Site icon Early Learning Centers of Lubbock, Inc.

How to Use Gentle Parenting

child with woman holding map

Photo by Pixabay on

Are you wanting to incorporate gentle parenting into your lifestyle? Here are a few ways you can bring gentle parenting into your everyday routine.

Heading Out the Door

You’re ready to get out the door and get going to where you need to be, but you have to get your children out the door with you, and into the car.

When children know what is expected of them, the unwanted behavior is usually eliminated. It’s best to prepare your children with your expectations and what your children need to do in order to be ready to leave. You can say, “In a little bit, we are going to leave to go to Grandma’s. You will need to put on your shoes now so that you are ready to go.” Young children typically understand the concept of “little” easier than a specific amount of time.

Another way to incorporate gentle parenting in your everyday routine is to have a bag by the door for your child to place a special item they can bring along. When it’s time to go, remind them to put their special item in the bag and get ready to go.

Time to Turn off Screens

Ending screen time can be difficult. It’s important to set expectations before your child begins their screen time. Talk with your child about the amount of time allowed and what the plan is for when it’s over.

Try using a timer your child can set by themselves. When the time is up, offer an option for what to do next. You could say, “Once your screen is put away, you can go play with your toys.”

Your Child Runs Off in Public

Going places with your child where there is a lot of people can be scary and stressful. Before you go anywhere, discuss with your child your expectations for the outing. You can say, “We’re going to the store and it’s important you stay close with me so you are safe.”

Be sure you acknowledge their good behavior and say something along the lines of, “You are doing a great job staying close to me so I know you are safe!” By acknowledging their good behavior, it shows to your child you’re paying attention and it will also make them feel good.

If your child starts running off, get on their eye level and remind them calmly of the expectations you set before leaving. We ultimately want to give them an understanding of why something is important instead of transferring our fears onto our children.

Leaving the Park or Playdate

Being a parent is tough, especially when you have to decide the fun is over. It’s not always easy to do, but talking about your expectations before you arrive at the park or play date will help make leaving easier.
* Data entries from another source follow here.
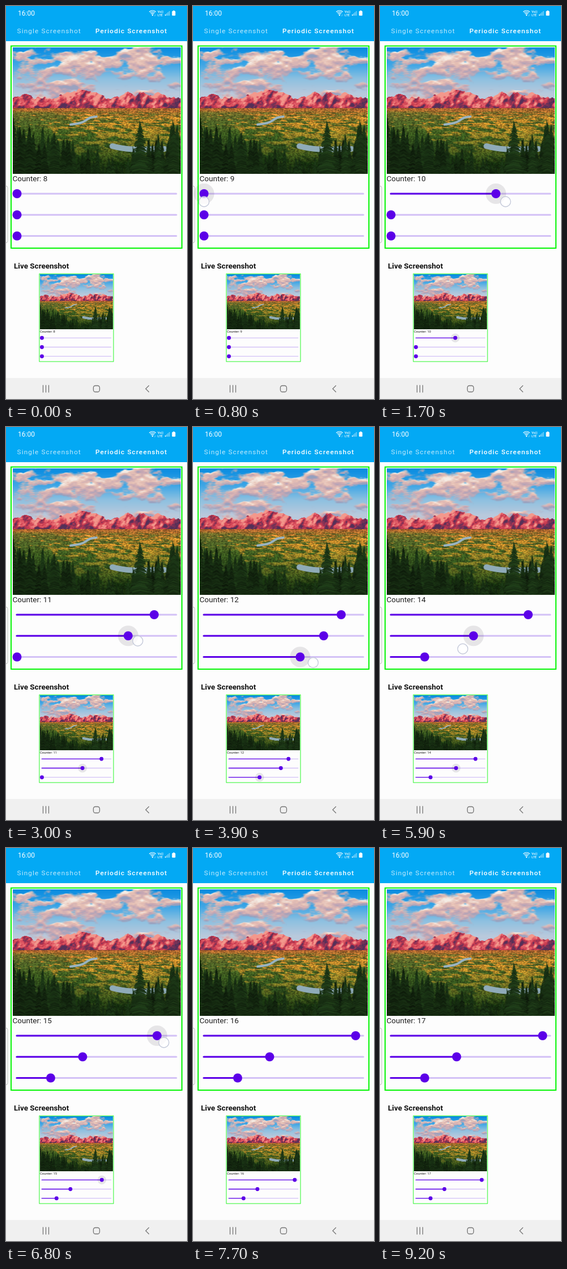
These frames come from a looping animation (320 px wide and 693 px high, 9300 ms). An HTML page with a canvas:

```html
<!DOCTYPE html>
<html lang="en">
<head>
<meta charset="utf-8">
<title>Periodic Screenshot</title>
<style>
html, body { margin: 0; width: 100%; height: 100%; overflow: hidden; background: #fdfdfd; }
canvas { display: block; }
</style>
</head>
<body>
<canvas id="stage" width="320" height="693"></canvas>
<script>
const ctx = document.getElementById('stage').getContext('2d');
const LOOP = 9300, STEP = 100, PURPLE = '#5c00e8';
const REST = 19.5, TRACKS = [0, 1, 2];

// Each drag eases a thumb to x; the finger sits dx, dy away from it
const DRAGS = [
  { slider: 0, from: 800, to: 2114, x: 262, dx: 17, dy: 14 },
  { slider: 1, from: 2400, to: 3117, x: 231, dx: 17, dy: 9 },
  { slider: 2, from: 3450, to: 4062, x: 225, dx: 23, dy: 10 },
  { slider: 2, from: 4100, to: 5000, x: 79, dx: -19, dy: 10 },
  { slider: 1, from: 5400, to: 6196, x: 135.5, dx: -19, dy: 23 },
  { slider: 0, from: 6600, to: 7300, x: 287.5, dx: 12, dy: 12 }
];

const clamp = v => Math.max(0, Math.min(1, v));
const smooth = v => (v = clamp(v), v * v * (3 - 2 * v));
const lerp = (a, b, k) => a + (b - a) * k;
const trackY = i => 331 + 37.25 * i;
const dragAt = t => DRAGS.find(d => t >= d.from && t < d.to + STEP);

function thumbX(i, t) {
  return DRAGS.filter(d => d.slider === i)
    .reduce((x, d) => lerp(x, d.x, smooth((t - d.from) / (d.to - d.from))), REST);
}

// Value noise
function hash(x, y) {
  const v = Math.sin(x * 127.1 + y * 311.7) * 43758.5453;
  return v - Math.floor(v);
}

function noise(x, y) {
  const i = Math.floor(x), j = Math.floor(y), u = smooth(x - i), v = smooth(y - j);
  return lerp(lerp(hash(i, j), hash(i + 1, j), u), lerp(hash(i, j + 1), hash(i + 1, j + 1), u), v);
}

function fbm(x, y) {
  let sum = 0;
  for (let o = 0, a = 0.53; o < 4; o++, a /= 2) sum += a * noise(x * 2 ** o + o * 17, y * 2 ** o);
  return sum;
}

const palette = (...colors) => colors.map(c => [1, 3, 5].map(i => parseInt(c.slice(i, i + 2), 16)));
const blend = (a, b, k) => a.map((v, i) => lerp(v, b[i], k));

function ramp(colors, v) {
  const p = clamp(v) * (colors.length - 1), i = Math.min(Math.floor(p), colors.length - 2);
  return blend(colors[i], colors[i + 1], p - i);
}

const SKY = palette('#078be0', '#36a3e6', '#8cc0e0', '#b9c9dc');
const CLOUD = palette('#9aa0bd', '#cfa8b0', '#f0c2b2', '#fff0e4');
const ROCK = palette('#543058', '#8d3355', '#c9394e', '#e4626a', '#f3988c');
const FIELD = palette('#a8602e', '#d08d2c', '#bb8a28', '#948026', '#6d7022', '#3f561a', '#223b12', '#162b0e');
const FOREST = palette('#7a6c2a', '#4f6326', '#3a5a1e', '#2a471a', '#18330f', '#10240c');
const PEAKS = [[35, 153], [107, 150], [131, 144], [153, 149], [215, 150], [242, 150], [268, 152]];
const BASE = 180;

const ridge = x => Math.min(161, ...PEAKS.map(([px, py]) => py + 0.5 * Math.abs(x - px))) + 5 * noise(x / 4, 3) - 2;
const puff = (x, y, cx, cy, w, h) => Math.exp(-(((x - cx) / w) ** 2) - ((y - cy) / h) ** 2);

function skyColor(x, y) {
  const density = dy => fbm(x / 30, (y + dy) / 14);
  const cover = density(0) + 0.3 * puff(x, y, 100, 89, 28, 13) + 0.35 * puff(x, y, 232, 98, 42, 15)
    + 0.1 * smooth((y - 100) / 20);
  const light = 0.62 + 2.2 * (density(4) - density(-1)) - 0.3 * smooth((y - 105) / 30);
  return blend(ramp(SKY, (y - 73) / 82), ramp(CLOUD, light), 0.95 * smooth((cover - 0.52) / 0.16));
}

function rockColor(x, y) {
  return ramp(ROCK, 0.55 + 2.4 * (fbm((x + y * 0.6) / 7, (y - x * 0.3) / 9) - 0.5) - (y - 165) / 60);
}

function landColor(x, y) {
  const d = (y - BASE) / 116;
  const left = 0.25 * clamp((150 - x) / 90) * smooth((y - 182) / 5);
  const wood = smooth((fbm(x / (9 + d * 9), y / (3 + d * 12)) + left - 0.38) / 0.25);
  const grain = 0.65 + 0.7 * noise(x / 1.6, y / 1.6);
  return blend(ramp(FIELD, d), ramp(FOREST, d), wood * smooth((y - 181) / 8)).map(v => v * grain);
}

// Landscape, painted in stage coordinates shifted to its own corner
function paintPhoto() {
  const canvas = document.createElement('canvas');
  canvas.width = 297;
  canvas.height = 223;
  const c = canvas.getContext('2d'), pixels = c.createImageData(297, 223);
  for (let x = 0; x < 297; x++) {
    const top = ridge(x + 11.5);
    for (let y = 0; y < 223; y++) {
      const sx = x + 11.5, sy = y + 73;
      const color = sy < top ? skyColor(sx, sy) : sy < BASE ? rockColor(sx, sy) : landColor(sx, sy);
      pixels.data.set([...color, 255], 4 * (y * 297 + x));
    }
  }
  c.putImageData(pixels, 0, 0);
  c.translate(-11.5, -73);

  let seed = 7;
  const rnd = (lo, hi) => {
    seed = (seed * 16807) % 2147483647;
    return lo + (hi - lo) * seed / 2147483647;
  };

  const river = (width, color, x0, y0, ...curve) => {
    c.strokeStyle = color;
    c.lineWidth = width;
    c.beginPath();
    c.moveTo(x0, y0);
    c.bezierCurveTo(...curve);
    c.stroke();
  };
  c.lineCap = 'round';
  river(4, '#98b3c2', 160, 195, 135, 197, 150, 206, 114, 209);
  river(10, '#8fabb8', 188, 247, 220, 256, 250, 252, 280, 252);

  const fir = (x, top, width) => {
    const shade = rnd(0, 14);
    for (let y = top; y < 298; y += 1.5) {
      const w = 0.6 + width * clamp((y - top) / 75) ** 0.8, l = rnd(15, 31) + shade;
      c.lineWidth = 1.8;
      c.strokeStyle = `rgb(${l * 0.75}, ${l * 1.45}, ${l * 0.6})`;
      c.beginPath();
      c.moveTo(x - w * rnd(0.5, 1.1), y + 3);
      c.lineTo(x + rnd(-1, 1), y);
      c.lineTo(x + w * rnd(0.5, 1.1), y + 3);
      c.stroke();
    }
  };
  for (let i = 0; i < 48; i++) {
    const u = (i * 0.618) % 1;
    fir(11 + 298 * u, 198 + 62 * Math.sin(Math.PI * u ** 1.3) + rnd(-6, 30), rnd(9, 14));
  }
  fir(237, 206, 16);
  return canvas;
}

const photo = paintPhoto();

function disc(x, y, r, fill) {
  ctx.fillStyle = fill;
  ctx.beginPath();
  ctx.arc(x, y, r, 0, 7);
  ctx.fill();
}

function line(points, color, width) {
  ctx.strokeStyle = color;
  ctx.lineWidth = width;
  ctx.beginPath();
  points.forEach(p => ctx.lineTo(...p));
  ctx.stroke();
}

function text(str, x, y, font, color, spacing = 0) {
  ctx.font = font + ' Roboto, sans-serif';
  ctx.letterSpacing = spacing + 'px';
  ctx.fillStyle = color;
  ctx.fillText(str, x, y);
}

function slider(i, t) {
  const x = thumbX(i, t), y = trackY(i), drag = dragAt(t);
  line([[19, y], [301, y]], '#d3c1f6', 3);
  line([[19, y], [x, y]], PURPLE, 3);
  if (drag && drag.slider === i) disc(x, y, 18, 'rgba(45,40,60,.11)');
  disc(x, y, 8, PURPLE);
}

function panel(t) {
  ctx.fillStyle = '#fdfdfd';
  ctx.fillRect(8, 70, 304, 358);
  ctx.drawImage(photo, 11.5, 73);
  text('Counter: ' + Math.floor(8 + (t + 400) / 1000), 11.5, 309, '13.5px', '#202020');
  TRACKS.forEach(i => slider(i, t));
  ctx.strokeStyle = '#05f505';
  ctx.lineWidth = 2;
  ctx.strokeRect(9, 70.5, 302, 356.5);
}

function touch(t) {
  const d = dragAt(t);
  if (!d) return;
  const x = thumbX(d.slider, t) + d.dx * clamp((t - d.from) / 200);
  disc(x, trackY(d.slider) + d.dy, 9, 'rgba(255,255,255,.78)');
  ctx.strokeStyle = '#c5cada';
  ctx.lineWidth = 1.4;
  ctx.stroke();
}

function statusIcons() {
  ctx.strokeStyle = '#fff';
  ctx.lineWidth = 1.2;
  for (const r of [3, 5.5, 8]) {
    ctx.beginPath();
    ctx.arc(259, 16, r, -2.3, -0.84);
    ctx.stroke();
  }
  disc(259, 16, 1.2, '#fff');
  text('↓↑', 261, 18, '5px', '#fff');
  text('Vo))', 268, 12, '500 5.5px', '#fff');
  text('LTE', 268, 17.5, '500 5.5px', '#fff');
  for (let i = 0; i < 4; i++) {
    ctx.fillStyle = i < 1 ? '#fff' : 'rgba(255,255,255,.5)';
    ctx.fillRect(281 + i * 2.3, 15 - i * 2, 1.5, 2 + i * 2);
  }
  ctx.fillStyle = '#fff';
  ctx.fillRect(295, 8, 3, 1.5);
  ctx.beginPath();
  ctx.roundRect(293.5, 9, 6, 8, 1);
  ctx.fill();
}

function chrome() {
  ctx.fillStyle = '#fdfdfd';
  ctx.fillRect(0, 0, 320, 693);
  ctx.fillStyle = '#03a9f4';
  ctx.fillRect(0, 0, 320, 62);
  text('16:00', 21, 17, '12px', '#fff');
  text('Single Screenshot', 19.5, 47.5, '11.8px', 'rgba(255,255,255,.75)', 1.13);
  text('Periodic Screenshot', 158, 47.5, '500 11.8px', '#fff', 1.1);
  statusIcons();
  text('Live Screenshot', 14, 462.5, 'bold 13.5px', '#111');

  ctx.fillStyle = '#f0f0f0';
  ctx.fillRect(0, 656, 320, 37);
  for (const x of [65.5, 70.5, 75.5]) line([[x, 669], [x, 681]], '#747474', 1.3);
  ctx.beginPath();
  ctx.roundRect(154.5, 669.5, 11, 11, 3.5);
  ctx.stroke();
  line([[252.5, 669.5], [247, 675], [252.5, 680.5]], '#747474', 1.3);
}

function draw(t) {
  chrome();
  panel(t);
  ctx.save();
  const k = 132 / 304;
  ctx.translate(58.5 - 8 * k, 472 - 70 * k);
  ctx.scale(k, k);
  panel(t - STEP);
  ctx.restore();
  ctx.beginPath();
  ctx.roundRect(-5, 317.5, 8, 100, 3);
  ctx.strokeStyle = '#bdbdbd';
  ctx.lineWidth = 1;
  ctx.stroke();
  touch(t);
}

ctx.lineCap = 'round';
const start = performance.now();
function tick() {
  const t = (performance.now() - start) % LOOP;
  draw(Math.floor(t / STEP) * STEP);
  requestAnimationFrame(tick);
}
tick();
</script>
</body>
</html>
```
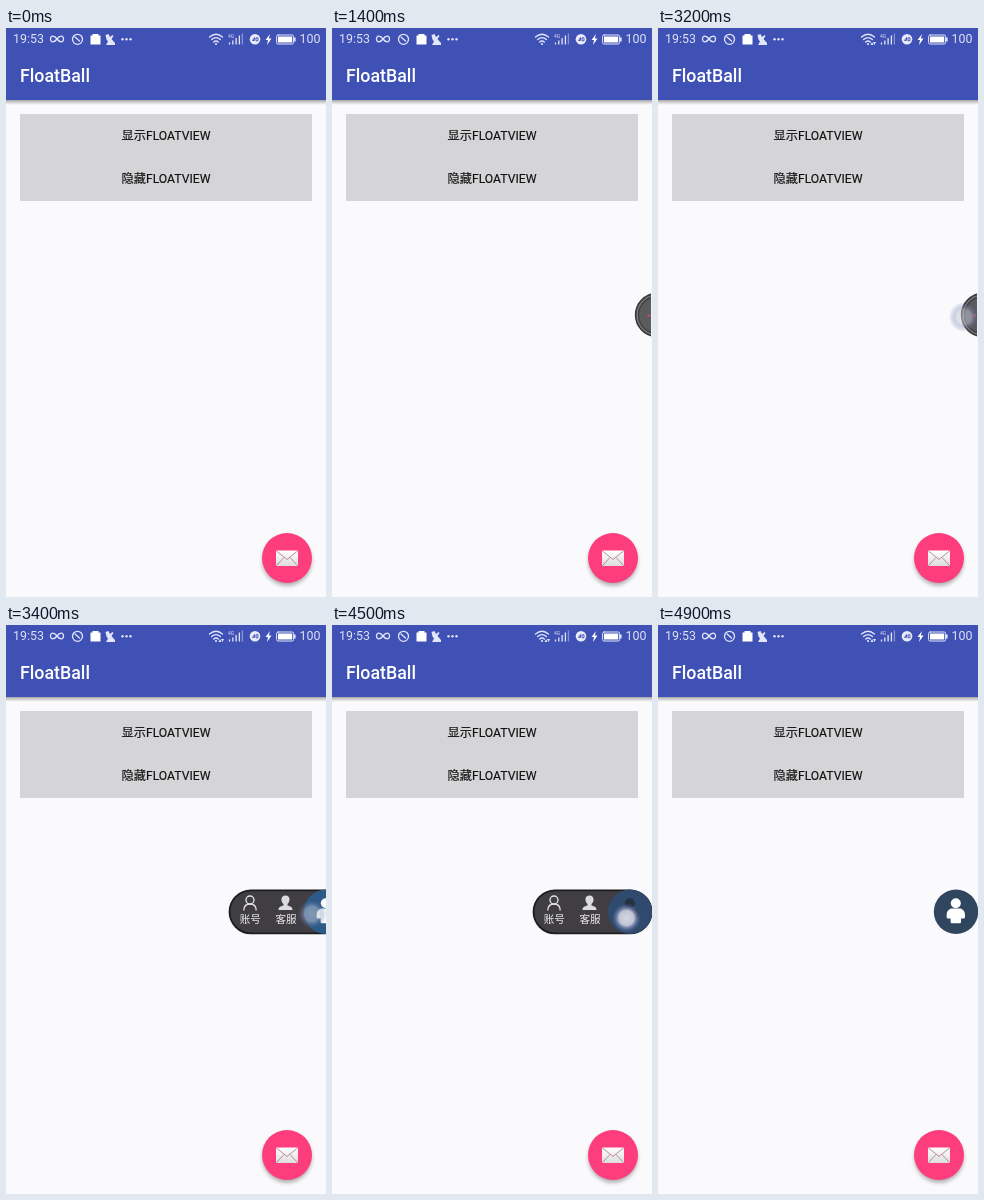
An HTML page for the animation above (5100 ms loop, 320x569 px).

```html
<!DOCTYPE html>
<html lang="zh">
<head>
<meta charset="utf-8">
<title>FloatBall</title>
<style>
  html, body { margin: 0; width: 100%; height: 100%; overflow: hidden; background: #faf9fc; }
  svg { display: block; width: 100vw; height: 100vh; }
  text { font-family: Roboto, "Noto Sans CJK SC", "Noto Sans CJK", sans-serif; }
  .bar text { fill: #dfe2f5; font-size: 12.4px; }
  .button { font-size: 12.2px; font-weight: 400; fill: #111; stroke: #111; stroke-width: .15; text-anchor: middle; }
  .label { font-size: 10.6px; fill: #ececee; text-anchor: middle; }
  .line { fill: none; stroke: #e3e6f8; stroke-width: 1.3; stroke-linecap: round; }
</style>
</head>
<body>
<svg viewBox="0 0 320 569">
  <defs>
    <linearGradient id="shade" x1="0" y1="0" x2="0" y2="1">
      <stop offset="0" stop-color="#777" stop-opacity=".65"/>
      <stop offset="1" stop-color="#999" stop-opacity="0"/>
    </linearGradient>
    <linearGradient id="paper" x1="0" y1="0" x2="0" y2="1">
      <stop offset="0" stop-color="#fff"/>
      <stop offset="1" stop-color="#ddd"/>
    </linearGradient>
    <radialGradient id="glow">
      <stop offset="0" stop-color="#d5d7e0"/>
      <stop offset=".5" stop-color="#bfc3d2"/>
      <stop offset=".62" stop-color="#8d98bd" stop-opacity=".85"/>
      <stop offset="1" stop-color="#3c5690" stop-opacity="0"/>
    </radialGradient>
    <filter id="soft" x="-30%" y="-30%" width="160%" height="160%"><feGaussianBlur stdDeviation="2"/></filter>
  </defs>

  <rect width="320" height="569" fill="#faf9fc"/>
  <rect y="72" width="320" height="5" fill="url(#shade)"/>
  <rect width="320" height="72" fill="#3f51b5"/>

  <g class="bar">
    <text x="7" y="15.3">19:53</text>
    <path class="line" d="M51 11C48.500 7.500 44.500 7 44.500 11S48.500 14.500 51 11S57.500 7 57.500 11S53.500 14.500 51 11Z"/>
    <circle class="line" cx="71.500" cy="11.300" r="5"/>
    <path class="line" d="M69 9L73.500 13"/>
    <path fill="#fff" d="M84.500 7.500h2v-1.500h6v1.500h2v9h-10z"/>
    <path fill="#e3e6f8" d="M99.500 7l3-1 1.500 3 2.500-2 1 1-2 3 3.500 4v2h-9l2-3.500-1.500-2z"/>
    <g fill="#e3e6f8"><circle cx="116.500" cy="11.300" r="1.200"/><circle cx="120.500" cy="11.300" r="1.200"/><circle cx="124.500" cy="11.300" r="1.200"/></g>
    <path class="line" d="M203.500 9Q210 3.500 216.500 9M205.600 11.500Q210 7.800 214.400 11.500M207.700 14Q210 12 212.300 14"/>
    <circle cx="210" cy="16" r="1.100" fill="#e3e6f8"/>
    <path id="traffic" fill="#e3e6f8" d="M212.500 17l1.500-3 1.500 3zM215 14h3l-1.500 3z"/>
    <text x="222" y="10" style="font-size:5px">4G</text>
    <path class="line" style="stroke-linecap:butt" d="M223.500 16.500v-2M226.800 16.500v-4M230.100 16.500v-6.500M233.400 16.500v-9"/>
    <path class="line" style="stroke-linecap:butt;opacity:.45" d="M236.400 16.500v-11"/>
    <circle cx="249" cy="11.300" r="5.300" fill="#e9ebf9"/>
    <path d="M246.500 12.500h2v-3l-2 3M250 9.800h2v3h-2z" fill="none" stroke="#3f51b5" stroke-width=".9"/>
    <path fill="#fff" d="M264 6l-4.500 6h2.500l-1 5 4.500-6.500h-2.700z"/>
    <rect class="line" x="270.600" y="7" width="17" height="9" rx="1.500" style="stroke-width:1"/>
    <rect x="272" y="8.500" width="14.200" height="6" fill="#fff"/>
    <rect x="288" y="9.500" width="1.600" height="4" fill="#e3e6f8"/>
    <text x="293.500" y="15.300">100</text>
  </g>
  <text x="14" y="54" fill="#fff" font-size="17.800" font-weight="500">FloatBall</text>

  <rect x="14" y="86" width="292" height="87" fill="#d5d4d7"/>
  <text class="button" x="160" y="112.300">显示FLOATVIEW</text>
  <text class="button" x="160" y="155.300">隐藏FLOATVIEW</text>

  <circle cx="281" cy="533" r="24.500" fill="#000" opacity=".32" filter="url(#soft)"/>
  <circle cx="281" cy="530" r="25" fill="#fe3d7d"/>
  <rect x="270" y="522.500" width="22" height="15.500" rx="1" fill="url(#paper)"/>
  <path d="M270.500 523l10.500 8.500 10.500-8.500M270.500 537.500l7.500-8M291.500 537.500l-7.500-8" fill="none" stroke="#b98a9a" stroke-width="1"/>

  <g id="docked">
    <circle cx="325" cy="287" r="21.500" fill="#5b5a5d" stroke="#38373a" stroke-width="1.400"/>
    <circle cx="325" cy="287" r="19.800" fill="none" stroke="#98979a" stroke-width=".7"/>
    <circle cx="325" cy="287" r="18.500" fill="none" stroke="#434245" stroke-width="1.500"/>
    <path d="M315.500 287.500h3" stroke="#d04a7c" stroke-width="1.600"/>
    <rect x="319" y="264" width="1" height="46" fill="#f3f2f5"/>
  </g>

  <g id="floating">
    <g id="menu">
      <rect x="201.500" y="265.300" width="118" height="43" rx="21.500" fill="#403e42" stroke="#1d1c20" stroke-width="1.800"/>
      <g fill="none" stroke="#e4e4e6" stroke-width="1.300">
        <circle cx="222" cy="275" r="4"/>
        <path d="M215.800 285.500C215.800 281 218.500 279 222 279S228.200 281 228.200 285.500"/>
      </g>
      <path fill="#dcdcde" d="M257.500 270.500c5 0 5 6 2 8.500v1.500c3 1 5 1.500 5 4.500h-14c0-3 2-3.500 5-4.500v-1.500c-3-2.500-3-8.500 2-8.500z"/>
      <text class="label" x="222.300" y="298">账号</text>
      <text class="label" x="258" y="298">客服</text>
    </g>
    <circle id="ball" cx="298" cy="286.700" r="22.200"/>
    <g id="person">
      <circle cx="297.800" cy="278.300" r="5"/>
      <path d="M293 283.500h9.600q4.400 1.500 4.400 6.500v2q0 1.500-1.800 1.500h-2.200v3.500q0 1.300-1.300 1.300h-7.800q-1.300 0-1.300-1.300v-3.500h-2.200q-1.800 0-1.800-1.500v-2q0-5 4.400-6.500z"/>
    </g>
  </g>
  <circle id="touch" r="15" fill="url(#glow)"/>
</svg>
<script>
const LOOP = 5100, STEP = 100;
const el = id => document.getElementById(id);
const show = (id, on) => el(id).setAttribute("visibility", on ? "visible" : "hidden");
const set = (id, attrs) => {
  for (const key in attrs) el(id).setAttribute(key, attrs[key]);
};
const clamp = v => Math.min(1, Math.max(0, v));

function draw(ms) {
  const t = Math.floor(ms % LOOP / STEP) * STEP;
  const open = t >= 3300;
  const firstTap = t >= 3200 && t < 3700;
  const lastTap = t >= 4500 && t < 4900;
  const held = t >= 4500 && t < 4700;

  show("traffic", t >= 2400);
  show("docked", t >= 1000 && !open);
  show("floating", open);
  show("menu", t >= 3400 && t < 4700);

  // The half-hidden ball slides fully onto the screen after the menu opens.
  const slide = clamp((t - 3400) / 200);
  set("floating", { transform: `translate(${22 * (1 - slide)} 0)` });
  set("ball", { fill: firstTap ? "#2b5b86" : held ? "#2f4a6c" : "#30465f" });
  set("person", { fill: held ? "#25313f" : "#fff" });

  show("touch", firstTap || lastTap);
  const fade = firstTap ? 0.5 * (1 - clamp((t - 3400) / 300)) : 1 - clamp((t - 4600) / 300);
  set("touch", {
    cx: firstTap ? 306 : 294.5,
    cy: firstTap ? 289 : 293,
    opacity: fade
  });
}

const start = performance.now();
function tick() {
  draw(performance.now() - start);
  requestAnimationFrame(tick);
}
draw(0);
requestAnimationFrame(tick);
</script>
</body>
</html>
```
Talk to your child about what things they might do at the park or play date and when you say it’s time to leave, they’ll have to stop playing and be ready to leave.

If your child has a tough time transitioning, notice how they are feelings. You can say, “I know it’s hard to leave when you’re having fun, but it’s time to leave.” Reassure them their feelings are normal and you don’t like to leave when you’re having fun either, but it’s part of life.

Not Sitting Down to Eat a Meal

Routines are important in teaching your child how to know what to expect. Dinnertime is a great time to implement a routine!

Explain why mealtime is important and tell them it’s time for everyone to be together and talk, and make it fun! Ask questions about their day and be sure to tell them about yours to build connections with your child.

Another way to make mealtime fun is to let your child help! Your child can help plan and prepare dinner! They can also set the table and help clean up after. This will help them feel a sense of purpose and connection in the house and can help foster independence.

Not Getting Used to Bedtime Routines

Bedtime can be a challenging time for everyone. Everyone is tired from the day and sometimes it can be hard to get your children down for the night. Having a regular routine is a great way to get your children used bedtime.

Each night use the same process and the goal is for your child to eventually follow the routine without your help.

Photo by Elina Fairytale on

Ultimately, no parenting style is the “right” way, and every child is different, so gentle parenting may not always work. If gentle parenting is a style you want to try, remember to acknowledge your child’s feelings, give them choices, and celebrate when something goes well! Remember, you can always try again!

Exit mobile version